Task description:
Every line in the data below that has the word "hand" should be returned.

[Provided information Boundary: Start]

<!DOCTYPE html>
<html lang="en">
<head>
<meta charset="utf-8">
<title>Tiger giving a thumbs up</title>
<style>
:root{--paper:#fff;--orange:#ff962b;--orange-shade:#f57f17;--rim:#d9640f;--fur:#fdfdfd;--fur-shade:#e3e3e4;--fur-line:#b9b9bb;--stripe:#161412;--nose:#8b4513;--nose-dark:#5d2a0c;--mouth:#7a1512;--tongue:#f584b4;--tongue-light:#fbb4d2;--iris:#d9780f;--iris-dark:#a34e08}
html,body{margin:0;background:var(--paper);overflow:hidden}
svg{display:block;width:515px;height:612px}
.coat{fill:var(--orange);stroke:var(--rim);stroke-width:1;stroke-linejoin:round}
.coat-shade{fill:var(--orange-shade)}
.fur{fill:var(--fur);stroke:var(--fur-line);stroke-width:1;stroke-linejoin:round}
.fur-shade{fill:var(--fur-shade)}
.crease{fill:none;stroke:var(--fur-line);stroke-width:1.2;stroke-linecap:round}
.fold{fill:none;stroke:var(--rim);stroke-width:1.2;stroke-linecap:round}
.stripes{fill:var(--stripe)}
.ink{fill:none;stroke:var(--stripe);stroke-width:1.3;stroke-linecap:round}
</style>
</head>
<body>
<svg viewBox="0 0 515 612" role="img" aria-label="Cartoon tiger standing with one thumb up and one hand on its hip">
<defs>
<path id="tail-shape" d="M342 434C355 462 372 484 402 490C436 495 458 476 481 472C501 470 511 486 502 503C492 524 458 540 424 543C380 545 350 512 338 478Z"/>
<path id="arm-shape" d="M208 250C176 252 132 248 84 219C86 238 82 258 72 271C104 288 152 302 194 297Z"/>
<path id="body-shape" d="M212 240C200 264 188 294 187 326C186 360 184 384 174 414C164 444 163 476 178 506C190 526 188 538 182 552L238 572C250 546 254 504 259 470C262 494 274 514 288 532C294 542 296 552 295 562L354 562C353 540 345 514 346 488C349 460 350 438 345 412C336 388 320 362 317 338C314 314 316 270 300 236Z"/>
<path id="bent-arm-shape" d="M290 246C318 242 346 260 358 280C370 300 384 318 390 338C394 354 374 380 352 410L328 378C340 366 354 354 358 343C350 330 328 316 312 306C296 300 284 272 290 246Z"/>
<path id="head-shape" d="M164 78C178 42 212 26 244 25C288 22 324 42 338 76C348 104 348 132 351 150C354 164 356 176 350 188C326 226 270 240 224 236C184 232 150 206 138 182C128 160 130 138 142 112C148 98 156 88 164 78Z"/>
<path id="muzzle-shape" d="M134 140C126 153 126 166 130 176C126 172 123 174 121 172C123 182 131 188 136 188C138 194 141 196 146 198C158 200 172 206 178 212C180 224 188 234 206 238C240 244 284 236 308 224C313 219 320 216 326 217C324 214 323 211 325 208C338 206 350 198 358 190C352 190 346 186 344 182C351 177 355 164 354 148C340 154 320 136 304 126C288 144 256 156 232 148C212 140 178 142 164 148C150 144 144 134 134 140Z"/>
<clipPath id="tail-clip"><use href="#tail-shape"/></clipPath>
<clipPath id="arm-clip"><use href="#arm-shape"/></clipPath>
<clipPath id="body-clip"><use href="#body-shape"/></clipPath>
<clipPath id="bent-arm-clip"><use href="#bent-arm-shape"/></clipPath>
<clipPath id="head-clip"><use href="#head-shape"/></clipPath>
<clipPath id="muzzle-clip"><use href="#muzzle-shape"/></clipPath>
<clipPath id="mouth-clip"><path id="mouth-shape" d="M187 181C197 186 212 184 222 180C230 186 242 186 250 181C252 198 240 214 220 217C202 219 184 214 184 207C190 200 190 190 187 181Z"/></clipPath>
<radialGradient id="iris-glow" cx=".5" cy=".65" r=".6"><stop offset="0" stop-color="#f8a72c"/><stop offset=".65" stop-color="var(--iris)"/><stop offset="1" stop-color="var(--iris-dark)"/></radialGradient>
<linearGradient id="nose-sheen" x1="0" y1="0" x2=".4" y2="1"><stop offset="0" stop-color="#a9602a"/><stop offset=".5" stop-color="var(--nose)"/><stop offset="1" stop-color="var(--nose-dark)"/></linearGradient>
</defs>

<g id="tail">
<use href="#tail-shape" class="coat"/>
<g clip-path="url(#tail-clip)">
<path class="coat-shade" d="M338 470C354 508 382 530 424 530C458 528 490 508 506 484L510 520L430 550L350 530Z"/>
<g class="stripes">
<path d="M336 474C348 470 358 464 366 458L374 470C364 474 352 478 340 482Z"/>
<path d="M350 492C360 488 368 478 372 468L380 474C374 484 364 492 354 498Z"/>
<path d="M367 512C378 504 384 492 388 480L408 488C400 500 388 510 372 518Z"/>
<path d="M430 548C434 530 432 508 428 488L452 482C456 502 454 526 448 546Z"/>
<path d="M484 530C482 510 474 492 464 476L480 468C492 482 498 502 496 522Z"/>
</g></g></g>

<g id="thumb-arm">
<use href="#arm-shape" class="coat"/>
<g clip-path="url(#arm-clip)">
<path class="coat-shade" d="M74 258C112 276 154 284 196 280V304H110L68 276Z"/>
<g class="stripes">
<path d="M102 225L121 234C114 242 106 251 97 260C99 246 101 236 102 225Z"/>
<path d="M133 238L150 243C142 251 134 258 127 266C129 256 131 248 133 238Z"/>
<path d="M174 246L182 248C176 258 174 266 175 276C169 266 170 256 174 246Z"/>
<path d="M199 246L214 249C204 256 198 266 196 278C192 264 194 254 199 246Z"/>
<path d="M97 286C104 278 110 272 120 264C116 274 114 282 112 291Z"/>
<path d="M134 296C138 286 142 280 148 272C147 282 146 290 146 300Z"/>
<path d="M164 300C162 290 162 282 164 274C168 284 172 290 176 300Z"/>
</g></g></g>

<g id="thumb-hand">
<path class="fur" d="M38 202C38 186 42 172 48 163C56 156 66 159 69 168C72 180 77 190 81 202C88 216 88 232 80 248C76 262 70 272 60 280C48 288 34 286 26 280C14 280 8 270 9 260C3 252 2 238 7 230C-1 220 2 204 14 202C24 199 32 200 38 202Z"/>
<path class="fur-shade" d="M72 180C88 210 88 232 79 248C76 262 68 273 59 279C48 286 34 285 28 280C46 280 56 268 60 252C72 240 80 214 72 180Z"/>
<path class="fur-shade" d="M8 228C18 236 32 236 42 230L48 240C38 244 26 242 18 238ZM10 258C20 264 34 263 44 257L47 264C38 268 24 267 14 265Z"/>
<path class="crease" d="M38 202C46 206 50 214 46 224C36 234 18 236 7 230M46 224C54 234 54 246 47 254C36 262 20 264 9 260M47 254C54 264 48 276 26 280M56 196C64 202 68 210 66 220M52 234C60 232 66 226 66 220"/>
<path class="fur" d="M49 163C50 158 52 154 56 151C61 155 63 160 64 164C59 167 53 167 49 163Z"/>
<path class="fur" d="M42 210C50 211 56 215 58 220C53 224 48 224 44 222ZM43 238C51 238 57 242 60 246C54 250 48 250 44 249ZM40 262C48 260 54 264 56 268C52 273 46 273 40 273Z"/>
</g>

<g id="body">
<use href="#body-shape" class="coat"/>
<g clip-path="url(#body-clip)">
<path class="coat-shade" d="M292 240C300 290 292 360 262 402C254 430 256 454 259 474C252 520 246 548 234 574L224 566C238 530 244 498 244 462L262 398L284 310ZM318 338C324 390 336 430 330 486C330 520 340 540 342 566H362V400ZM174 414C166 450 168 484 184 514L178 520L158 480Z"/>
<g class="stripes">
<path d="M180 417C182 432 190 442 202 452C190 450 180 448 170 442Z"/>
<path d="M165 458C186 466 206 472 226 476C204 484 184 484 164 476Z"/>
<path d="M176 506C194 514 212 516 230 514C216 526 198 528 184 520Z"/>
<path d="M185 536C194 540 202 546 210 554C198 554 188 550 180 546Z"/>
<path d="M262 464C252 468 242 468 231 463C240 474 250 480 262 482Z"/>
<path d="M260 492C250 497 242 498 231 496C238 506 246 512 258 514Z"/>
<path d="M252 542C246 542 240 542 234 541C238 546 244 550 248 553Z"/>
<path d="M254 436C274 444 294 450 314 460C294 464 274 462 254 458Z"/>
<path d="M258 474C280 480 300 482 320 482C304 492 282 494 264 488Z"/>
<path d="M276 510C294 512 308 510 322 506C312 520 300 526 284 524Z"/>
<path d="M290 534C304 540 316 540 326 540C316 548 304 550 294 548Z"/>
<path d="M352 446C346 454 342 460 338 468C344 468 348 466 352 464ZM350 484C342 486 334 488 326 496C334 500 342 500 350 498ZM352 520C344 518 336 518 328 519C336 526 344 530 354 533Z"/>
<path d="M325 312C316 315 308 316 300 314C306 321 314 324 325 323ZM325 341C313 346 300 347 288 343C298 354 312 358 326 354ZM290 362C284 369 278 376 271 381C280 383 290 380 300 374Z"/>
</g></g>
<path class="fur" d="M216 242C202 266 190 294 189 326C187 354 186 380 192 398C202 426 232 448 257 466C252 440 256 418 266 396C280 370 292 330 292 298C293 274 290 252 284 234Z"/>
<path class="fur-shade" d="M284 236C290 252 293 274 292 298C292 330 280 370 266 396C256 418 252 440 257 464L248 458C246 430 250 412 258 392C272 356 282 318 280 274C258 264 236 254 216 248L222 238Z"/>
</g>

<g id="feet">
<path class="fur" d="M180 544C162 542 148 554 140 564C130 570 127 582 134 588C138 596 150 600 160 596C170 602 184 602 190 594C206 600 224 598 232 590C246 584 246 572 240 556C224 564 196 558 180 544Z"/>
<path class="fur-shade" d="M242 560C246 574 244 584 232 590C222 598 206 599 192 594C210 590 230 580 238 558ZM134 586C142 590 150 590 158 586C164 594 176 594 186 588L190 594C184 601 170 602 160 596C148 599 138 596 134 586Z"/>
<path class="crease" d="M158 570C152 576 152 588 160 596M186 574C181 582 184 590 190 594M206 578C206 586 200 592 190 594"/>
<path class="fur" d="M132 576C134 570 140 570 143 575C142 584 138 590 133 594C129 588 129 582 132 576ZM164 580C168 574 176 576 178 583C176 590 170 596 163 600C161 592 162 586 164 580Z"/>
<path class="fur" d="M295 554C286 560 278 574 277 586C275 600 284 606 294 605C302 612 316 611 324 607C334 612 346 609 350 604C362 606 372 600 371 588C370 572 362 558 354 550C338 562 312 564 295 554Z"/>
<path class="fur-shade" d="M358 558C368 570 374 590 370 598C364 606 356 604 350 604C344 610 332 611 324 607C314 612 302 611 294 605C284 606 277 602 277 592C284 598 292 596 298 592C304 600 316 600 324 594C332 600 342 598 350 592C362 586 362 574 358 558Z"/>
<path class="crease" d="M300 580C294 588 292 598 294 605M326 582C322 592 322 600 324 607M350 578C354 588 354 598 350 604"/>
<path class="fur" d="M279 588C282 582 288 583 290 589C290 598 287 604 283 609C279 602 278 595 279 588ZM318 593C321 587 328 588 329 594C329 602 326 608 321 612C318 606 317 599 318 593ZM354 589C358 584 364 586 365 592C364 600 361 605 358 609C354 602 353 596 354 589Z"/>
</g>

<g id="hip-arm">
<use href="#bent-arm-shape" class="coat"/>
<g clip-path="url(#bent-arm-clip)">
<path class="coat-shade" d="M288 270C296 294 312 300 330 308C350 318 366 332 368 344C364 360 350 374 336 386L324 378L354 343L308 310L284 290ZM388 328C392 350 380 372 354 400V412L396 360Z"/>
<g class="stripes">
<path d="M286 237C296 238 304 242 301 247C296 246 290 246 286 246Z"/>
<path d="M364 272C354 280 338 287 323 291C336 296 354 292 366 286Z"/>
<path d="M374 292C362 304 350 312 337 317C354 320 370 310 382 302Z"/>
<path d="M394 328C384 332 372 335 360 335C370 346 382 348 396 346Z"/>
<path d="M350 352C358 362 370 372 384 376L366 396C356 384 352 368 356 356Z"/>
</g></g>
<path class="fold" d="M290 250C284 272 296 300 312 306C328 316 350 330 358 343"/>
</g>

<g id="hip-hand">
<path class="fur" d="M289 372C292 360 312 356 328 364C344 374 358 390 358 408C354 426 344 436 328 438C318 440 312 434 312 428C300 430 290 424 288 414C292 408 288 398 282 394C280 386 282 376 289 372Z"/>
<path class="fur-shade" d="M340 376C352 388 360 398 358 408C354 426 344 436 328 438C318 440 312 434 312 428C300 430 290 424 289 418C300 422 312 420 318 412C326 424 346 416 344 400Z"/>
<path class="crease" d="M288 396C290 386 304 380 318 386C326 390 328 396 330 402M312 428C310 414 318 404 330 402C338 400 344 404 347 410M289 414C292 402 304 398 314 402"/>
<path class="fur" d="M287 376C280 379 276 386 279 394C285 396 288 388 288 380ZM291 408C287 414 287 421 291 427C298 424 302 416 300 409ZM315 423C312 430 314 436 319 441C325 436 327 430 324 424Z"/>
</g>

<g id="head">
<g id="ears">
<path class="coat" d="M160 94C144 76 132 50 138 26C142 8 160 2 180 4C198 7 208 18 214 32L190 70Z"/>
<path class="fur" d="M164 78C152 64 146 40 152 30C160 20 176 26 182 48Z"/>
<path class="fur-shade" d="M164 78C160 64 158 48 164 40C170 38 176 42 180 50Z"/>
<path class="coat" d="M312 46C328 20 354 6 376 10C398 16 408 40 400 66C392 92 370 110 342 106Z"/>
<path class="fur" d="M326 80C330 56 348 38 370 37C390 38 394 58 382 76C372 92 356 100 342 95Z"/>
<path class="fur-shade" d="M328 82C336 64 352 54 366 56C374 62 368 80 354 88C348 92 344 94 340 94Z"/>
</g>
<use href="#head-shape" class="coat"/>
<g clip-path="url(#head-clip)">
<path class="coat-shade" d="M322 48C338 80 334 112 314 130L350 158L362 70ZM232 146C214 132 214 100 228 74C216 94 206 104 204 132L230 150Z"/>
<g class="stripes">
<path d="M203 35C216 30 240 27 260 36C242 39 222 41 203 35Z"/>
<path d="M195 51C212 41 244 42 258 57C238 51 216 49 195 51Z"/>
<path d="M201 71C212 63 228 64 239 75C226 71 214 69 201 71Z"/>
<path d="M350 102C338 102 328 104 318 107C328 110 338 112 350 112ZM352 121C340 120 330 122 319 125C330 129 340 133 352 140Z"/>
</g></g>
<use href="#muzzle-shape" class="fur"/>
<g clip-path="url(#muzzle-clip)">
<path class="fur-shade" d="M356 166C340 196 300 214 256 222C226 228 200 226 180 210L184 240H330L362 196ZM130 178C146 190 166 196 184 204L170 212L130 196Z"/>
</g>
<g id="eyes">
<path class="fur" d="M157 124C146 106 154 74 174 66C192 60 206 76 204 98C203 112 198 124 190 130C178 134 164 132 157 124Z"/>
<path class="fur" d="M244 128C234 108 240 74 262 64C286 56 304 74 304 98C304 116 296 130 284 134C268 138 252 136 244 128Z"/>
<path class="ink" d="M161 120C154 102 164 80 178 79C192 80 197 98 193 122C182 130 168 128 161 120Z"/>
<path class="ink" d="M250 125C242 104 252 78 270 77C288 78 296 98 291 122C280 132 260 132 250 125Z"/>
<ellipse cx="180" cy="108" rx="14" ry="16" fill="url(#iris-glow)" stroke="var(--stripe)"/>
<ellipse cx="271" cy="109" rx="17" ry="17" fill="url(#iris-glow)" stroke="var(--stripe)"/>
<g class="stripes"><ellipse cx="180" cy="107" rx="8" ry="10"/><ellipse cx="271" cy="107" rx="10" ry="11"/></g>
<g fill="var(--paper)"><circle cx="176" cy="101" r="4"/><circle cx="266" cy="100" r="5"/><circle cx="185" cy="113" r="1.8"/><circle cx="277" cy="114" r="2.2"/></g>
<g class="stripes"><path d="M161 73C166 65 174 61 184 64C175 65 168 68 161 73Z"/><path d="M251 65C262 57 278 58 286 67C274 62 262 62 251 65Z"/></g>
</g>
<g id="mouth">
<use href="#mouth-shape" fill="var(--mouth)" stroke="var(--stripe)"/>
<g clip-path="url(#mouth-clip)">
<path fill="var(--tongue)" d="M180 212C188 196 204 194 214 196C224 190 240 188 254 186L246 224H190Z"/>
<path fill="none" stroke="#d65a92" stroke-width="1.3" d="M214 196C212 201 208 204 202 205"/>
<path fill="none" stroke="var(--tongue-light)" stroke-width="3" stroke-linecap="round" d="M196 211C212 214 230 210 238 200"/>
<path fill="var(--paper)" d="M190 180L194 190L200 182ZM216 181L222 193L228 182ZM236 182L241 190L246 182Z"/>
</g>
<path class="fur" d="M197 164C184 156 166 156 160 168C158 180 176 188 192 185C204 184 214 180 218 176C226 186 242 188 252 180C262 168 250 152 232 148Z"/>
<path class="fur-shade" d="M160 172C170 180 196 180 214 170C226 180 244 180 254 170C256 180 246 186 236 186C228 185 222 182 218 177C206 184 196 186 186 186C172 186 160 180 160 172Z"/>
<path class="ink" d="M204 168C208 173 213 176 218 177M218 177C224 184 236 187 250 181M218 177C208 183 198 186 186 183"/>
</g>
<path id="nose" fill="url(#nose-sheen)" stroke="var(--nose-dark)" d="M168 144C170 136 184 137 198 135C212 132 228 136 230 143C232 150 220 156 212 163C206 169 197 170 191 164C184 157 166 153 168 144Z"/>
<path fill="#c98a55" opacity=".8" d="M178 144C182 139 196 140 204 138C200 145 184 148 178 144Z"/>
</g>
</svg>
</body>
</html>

[Provided information Boundary: End]

Exercise answer:
<svg viewBox="0 0 515 612" role="img" aria-label="Cartoon tiger standing with one thumb up and one hand on its hip">
<g id="thumb-hand">
<g id="hip-hand">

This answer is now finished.